World Bank President Jim Yong Kim in Washington on Tuesday. (Reuters)
Washington, April 1: The World Bank announced today that it is doubling its potential lending to so-called middle-income countries like China, India and Brazil, adding about $100 billion in new financing capacity over the next decade.
The move will bolster the resources available to the fast-growing developing countries where most of the world’s poorest people live, and comes while the bank is undergoing a sweeping reorganisation.
As its spring meetings approach — they will be held jointly with the IMF in mid-April — the bank said it would increase its annual lending to middle-income countries to as much as $28 billion, up from $15 billion. Over the next decade, the lending capacity for those countries through its International Bank for Reconstruction and Development will total about $300 billion.

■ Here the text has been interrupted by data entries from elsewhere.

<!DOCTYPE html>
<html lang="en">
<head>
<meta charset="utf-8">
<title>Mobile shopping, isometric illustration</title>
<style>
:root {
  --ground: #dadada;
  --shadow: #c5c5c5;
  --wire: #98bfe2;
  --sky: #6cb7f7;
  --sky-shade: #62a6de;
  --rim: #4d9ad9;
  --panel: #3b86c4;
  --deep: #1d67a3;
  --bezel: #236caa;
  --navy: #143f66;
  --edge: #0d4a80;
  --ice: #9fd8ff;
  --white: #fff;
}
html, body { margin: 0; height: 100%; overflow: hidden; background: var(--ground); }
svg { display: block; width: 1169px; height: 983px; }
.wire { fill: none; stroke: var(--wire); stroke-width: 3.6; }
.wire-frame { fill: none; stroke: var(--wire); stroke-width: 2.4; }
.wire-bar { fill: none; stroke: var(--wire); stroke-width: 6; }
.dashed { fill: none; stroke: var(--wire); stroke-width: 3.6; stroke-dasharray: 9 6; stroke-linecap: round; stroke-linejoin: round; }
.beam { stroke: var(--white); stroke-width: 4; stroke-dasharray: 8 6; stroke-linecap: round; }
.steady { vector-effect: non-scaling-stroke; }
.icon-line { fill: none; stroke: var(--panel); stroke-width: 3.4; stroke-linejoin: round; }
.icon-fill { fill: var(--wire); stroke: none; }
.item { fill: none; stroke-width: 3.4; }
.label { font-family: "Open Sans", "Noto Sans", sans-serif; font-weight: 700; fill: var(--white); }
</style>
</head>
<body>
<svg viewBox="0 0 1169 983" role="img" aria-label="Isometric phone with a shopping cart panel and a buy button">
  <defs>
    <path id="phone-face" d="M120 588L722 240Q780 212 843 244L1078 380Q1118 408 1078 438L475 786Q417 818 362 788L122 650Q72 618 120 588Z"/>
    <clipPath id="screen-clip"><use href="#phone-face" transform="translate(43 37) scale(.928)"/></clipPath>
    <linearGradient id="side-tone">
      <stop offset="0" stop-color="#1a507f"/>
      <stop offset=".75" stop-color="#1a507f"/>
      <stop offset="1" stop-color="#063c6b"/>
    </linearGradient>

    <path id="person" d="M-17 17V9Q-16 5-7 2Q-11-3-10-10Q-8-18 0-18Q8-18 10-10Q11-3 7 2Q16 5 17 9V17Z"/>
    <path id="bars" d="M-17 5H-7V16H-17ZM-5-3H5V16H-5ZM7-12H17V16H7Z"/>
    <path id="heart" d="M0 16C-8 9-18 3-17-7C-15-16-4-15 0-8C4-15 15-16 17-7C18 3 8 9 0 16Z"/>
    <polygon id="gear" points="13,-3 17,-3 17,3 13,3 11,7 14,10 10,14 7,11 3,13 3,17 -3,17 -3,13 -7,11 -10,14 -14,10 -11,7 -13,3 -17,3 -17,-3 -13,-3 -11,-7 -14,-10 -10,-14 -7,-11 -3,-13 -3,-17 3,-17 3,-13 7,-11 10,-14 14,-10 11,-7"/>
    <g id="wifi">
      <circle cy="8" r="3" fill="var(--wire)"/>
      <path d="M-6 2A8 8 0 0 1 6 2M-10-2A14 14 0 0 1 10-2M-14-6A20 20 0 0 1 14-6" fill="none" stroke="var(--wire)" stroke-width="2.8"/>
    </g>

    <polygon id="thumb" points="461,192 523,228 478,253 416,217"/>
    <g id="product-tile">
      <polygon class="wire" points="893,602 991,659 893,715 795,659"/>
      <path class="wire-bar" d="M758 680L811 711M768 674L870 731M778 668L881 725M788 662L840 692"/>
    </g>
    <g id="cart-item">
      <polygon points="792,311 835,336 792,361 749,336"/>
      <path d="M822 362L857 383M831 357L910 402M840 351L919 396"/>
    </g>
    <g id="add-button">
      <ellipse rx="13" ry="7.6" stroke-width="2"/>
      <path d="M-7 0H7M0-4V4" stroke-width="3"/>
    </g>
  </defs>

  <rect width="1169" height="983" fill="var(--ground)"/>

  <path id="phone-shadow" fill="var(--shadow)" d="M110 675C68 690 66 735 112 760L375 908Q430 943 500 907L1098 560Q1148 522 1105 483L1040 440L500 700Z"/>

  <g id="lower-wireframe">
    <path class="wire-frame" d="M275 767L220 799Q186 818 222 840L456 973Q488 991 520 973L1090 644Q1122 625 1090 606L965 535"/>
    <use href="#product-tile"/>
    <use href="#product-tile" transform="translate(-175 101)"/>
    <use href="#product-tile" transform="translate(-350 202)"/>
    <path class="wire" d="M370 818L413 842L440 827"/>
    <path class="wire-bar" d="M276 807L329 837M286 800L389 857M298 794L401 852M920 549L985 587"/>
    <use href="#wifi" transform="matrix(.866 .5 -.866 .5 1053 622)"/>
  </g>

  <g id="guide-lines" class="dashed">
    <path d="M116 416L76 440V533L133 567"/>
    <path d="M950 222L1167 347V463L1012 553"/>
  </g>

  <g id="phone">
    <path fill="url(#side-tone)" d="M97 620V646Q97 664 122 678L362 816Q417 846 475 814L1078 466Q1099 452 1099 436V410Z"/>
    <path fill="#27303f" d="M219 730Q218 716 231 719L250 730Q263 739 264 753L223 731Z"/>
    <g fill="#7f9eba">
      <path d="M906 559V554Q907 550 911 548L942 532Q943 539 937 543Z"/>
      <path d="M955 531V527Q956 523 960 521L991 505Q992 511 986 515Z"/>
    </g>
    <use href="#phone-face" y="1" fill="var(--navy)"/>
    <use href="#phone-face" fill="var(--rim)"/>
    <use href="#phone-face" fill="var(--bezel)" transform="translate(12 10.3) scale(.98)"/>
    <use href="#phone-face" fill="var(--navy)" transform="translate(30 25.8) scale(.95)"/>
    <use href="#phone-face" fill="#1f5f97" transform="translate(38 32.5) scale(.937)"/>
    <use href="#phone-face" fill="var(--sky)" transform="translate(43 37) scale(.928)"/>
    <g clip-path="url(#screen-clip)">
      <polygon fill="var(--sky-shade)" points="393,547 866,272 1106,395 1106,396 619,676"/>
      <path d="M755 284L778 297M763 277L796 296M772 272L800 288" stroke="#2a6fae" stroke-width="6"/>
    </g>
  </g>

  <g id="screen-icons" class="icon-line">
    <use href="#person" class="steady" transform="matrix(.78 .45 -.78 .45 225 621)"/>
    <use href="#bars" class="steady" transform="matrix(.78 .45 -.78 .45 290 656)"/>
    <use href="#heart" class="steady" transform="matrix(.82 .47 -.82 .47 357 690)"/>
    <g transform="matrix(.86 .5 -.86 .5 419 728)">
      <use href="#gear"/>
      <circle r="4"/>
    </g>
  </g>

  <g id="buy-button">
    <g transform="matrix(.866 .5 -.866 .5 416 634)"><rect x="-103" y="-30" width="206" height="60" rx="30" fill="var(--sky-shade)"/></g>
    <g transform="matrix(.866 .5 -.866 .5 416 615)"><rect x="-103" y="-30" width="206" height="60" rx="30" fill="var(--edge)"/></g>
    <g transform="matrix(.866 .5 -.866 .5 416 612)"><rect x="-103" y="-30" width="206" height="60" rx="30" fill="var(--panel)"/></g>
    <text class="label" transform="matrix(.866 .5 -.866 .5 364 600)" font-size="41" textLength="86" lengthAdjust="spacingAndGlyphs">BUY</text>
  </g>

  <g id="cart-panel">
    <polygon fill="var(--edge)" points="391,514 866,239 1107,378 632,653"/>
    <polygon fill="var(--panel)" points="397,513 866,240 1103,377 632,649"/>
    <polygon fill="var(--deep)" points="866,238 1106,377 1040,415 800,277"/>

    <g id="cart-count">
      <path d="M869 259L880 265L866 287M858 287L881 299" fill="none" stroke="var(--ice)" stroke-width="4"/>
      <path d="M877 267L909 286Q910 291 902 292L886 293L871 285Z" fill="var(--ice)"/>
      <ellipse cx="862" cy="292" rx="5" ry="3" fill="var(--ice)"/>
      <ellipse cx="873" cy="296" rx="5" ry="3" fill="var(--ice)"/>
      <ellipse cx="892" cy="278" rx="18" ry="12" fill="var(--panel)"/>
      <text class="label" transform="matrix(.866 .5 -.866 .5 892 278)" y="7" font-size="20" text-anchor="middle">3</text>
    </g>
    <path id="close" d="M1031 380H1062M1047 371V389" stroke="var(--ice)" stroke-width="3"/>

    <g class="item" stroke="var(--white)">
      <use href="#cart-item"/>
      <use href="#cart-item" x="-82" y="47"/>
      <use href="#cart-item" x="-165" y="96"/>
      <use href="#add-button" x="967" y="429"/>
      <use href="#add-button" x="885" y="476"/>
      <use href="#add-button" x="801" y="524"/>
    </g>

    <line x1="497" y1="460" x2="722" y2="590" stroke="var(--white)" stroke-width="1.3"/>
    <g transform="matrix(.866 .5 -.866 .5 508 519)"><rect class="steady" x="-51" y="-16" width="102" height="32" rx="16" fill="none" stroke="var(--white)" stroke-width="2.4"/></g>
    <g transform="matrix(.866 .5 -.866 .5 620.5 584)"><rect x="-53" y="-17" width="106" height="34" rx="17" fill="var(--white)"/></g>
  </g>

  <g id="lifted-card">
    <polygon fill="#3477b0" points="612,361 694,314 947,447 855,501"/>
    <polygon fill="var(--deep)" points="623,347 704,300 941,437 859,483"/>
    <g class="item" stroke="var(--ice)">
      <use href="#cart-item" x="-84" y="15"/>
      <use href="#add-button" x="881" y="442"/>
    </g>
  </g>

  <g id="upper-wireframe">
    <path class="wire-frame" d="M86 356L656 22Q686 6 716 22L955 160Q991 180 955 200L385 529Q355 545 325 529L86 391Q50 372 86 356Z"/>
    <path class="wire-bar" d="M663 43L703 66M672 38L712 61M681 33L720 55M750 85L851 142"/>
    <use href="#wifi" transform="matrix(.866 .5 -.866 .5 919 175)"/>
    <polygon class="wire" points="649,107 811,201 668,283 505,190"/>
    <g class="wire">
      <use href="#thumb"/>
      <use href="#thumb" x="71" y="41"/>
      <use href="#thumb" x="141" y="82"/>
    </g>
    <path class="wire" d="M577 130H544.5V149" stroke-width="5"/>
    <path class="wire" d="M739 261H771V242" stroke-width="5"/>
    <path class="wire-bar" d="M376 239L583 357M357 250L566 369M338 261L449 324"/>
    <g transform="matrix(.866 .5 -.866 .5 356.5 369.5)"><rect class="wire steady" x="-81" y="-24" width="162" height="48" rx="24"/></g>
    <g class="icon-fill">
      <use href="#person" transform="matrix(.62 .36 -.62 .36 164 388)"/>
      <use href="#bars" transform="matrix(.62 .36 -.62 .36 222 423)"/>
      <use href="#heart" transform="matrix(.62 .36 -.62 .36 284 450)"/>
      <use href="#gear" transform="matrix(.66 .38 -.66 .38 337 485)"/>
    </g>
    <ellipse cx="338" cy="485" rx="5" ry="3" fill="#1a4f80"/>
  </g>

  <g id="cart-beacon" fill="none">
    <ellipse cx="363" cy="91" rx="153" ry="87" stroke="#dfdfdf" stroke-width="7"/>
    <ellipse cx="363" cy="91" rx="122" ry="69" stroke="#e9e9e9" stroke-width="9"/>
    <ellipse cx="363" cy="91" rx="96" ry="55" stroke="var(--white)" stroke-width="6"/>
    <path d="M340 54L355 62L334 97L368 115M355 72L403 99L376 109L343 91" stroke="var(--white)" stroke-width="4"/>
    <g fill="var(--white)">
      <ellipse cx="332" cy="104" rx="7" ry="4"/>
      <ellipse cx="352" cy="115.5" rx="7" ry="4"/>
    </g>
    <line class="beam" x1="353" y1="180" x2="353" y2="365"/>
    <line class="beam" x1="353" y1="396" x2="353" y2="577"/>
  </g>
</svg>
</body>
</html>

“If we are going to help developing countries end extreme poverty and boost shared prosperity, we have to provide them with more financial resources, more solutions-based knowledge, and help leverage more private-sector investment,” Jim Yong Kim, the American physician who leads the bank, said in a call with reporters.
The bank intends to increase its lending without asking its members for new funds. Rather, it will stretch its existing dollars, it said, by increasing borrowing limits for individual countries, changing certain internal lending rules, increasing fees and offering loans with longer maturities.
The change comes shortly after the increase of the bank’s fund for the world’s poorest countries. Last year, the World Bank’s members pledged an additional $52 billion to that fund, the International Development Association, which works in countries like Afghanistan and Haiti.
The bank is going through its biggest restructuring in two decades, an effort designed to help the bank achieve its goal of eradicating extreme poverty by 2030.
Part of the restructuring involves creating 14 “global practice” groups of experts on topics including energy, agriculture and finance. The groups are intended to break down the bank’s internal barriers so that an expert on malaria eradication in sub-Saharan Africa could better share expertise with colleagues working in Asia.
The bank anticipates naming the group leaders in a matter of days, Kim said. He also said that the bank was working on eliminating about $400 million in unnecessary spending.
“Looking for savings was part of a very fundamental integrity exercise that I think all large institutions should go through,” Kim said. “We have identified all the areas where we know that we can make reductions without hurting the quality of our business.”
Most of the world’s very poor — the 1.2 billion people surviving on less than $1.25 a day — live not in the poorest countries like Somalia, but in countries like India and Nigeria.
Those nations’ strong growth rates and expanding consumer classes have made them attractive to foreign financiers and reduced their reliance on institutions like the World Bank. The increase to the bank’s lending capacity might help keep the institution relevant to them.
“Even the largest middle-income countries — China, India, Brazil — continue to want to do business with us,” Kim said. “They continue to want to do business with us, not necessarily because they need our money.”
The countries sought out the World Bank because of “the way that we provide knowledge — and not just textbooks or data, but solutions,” he said.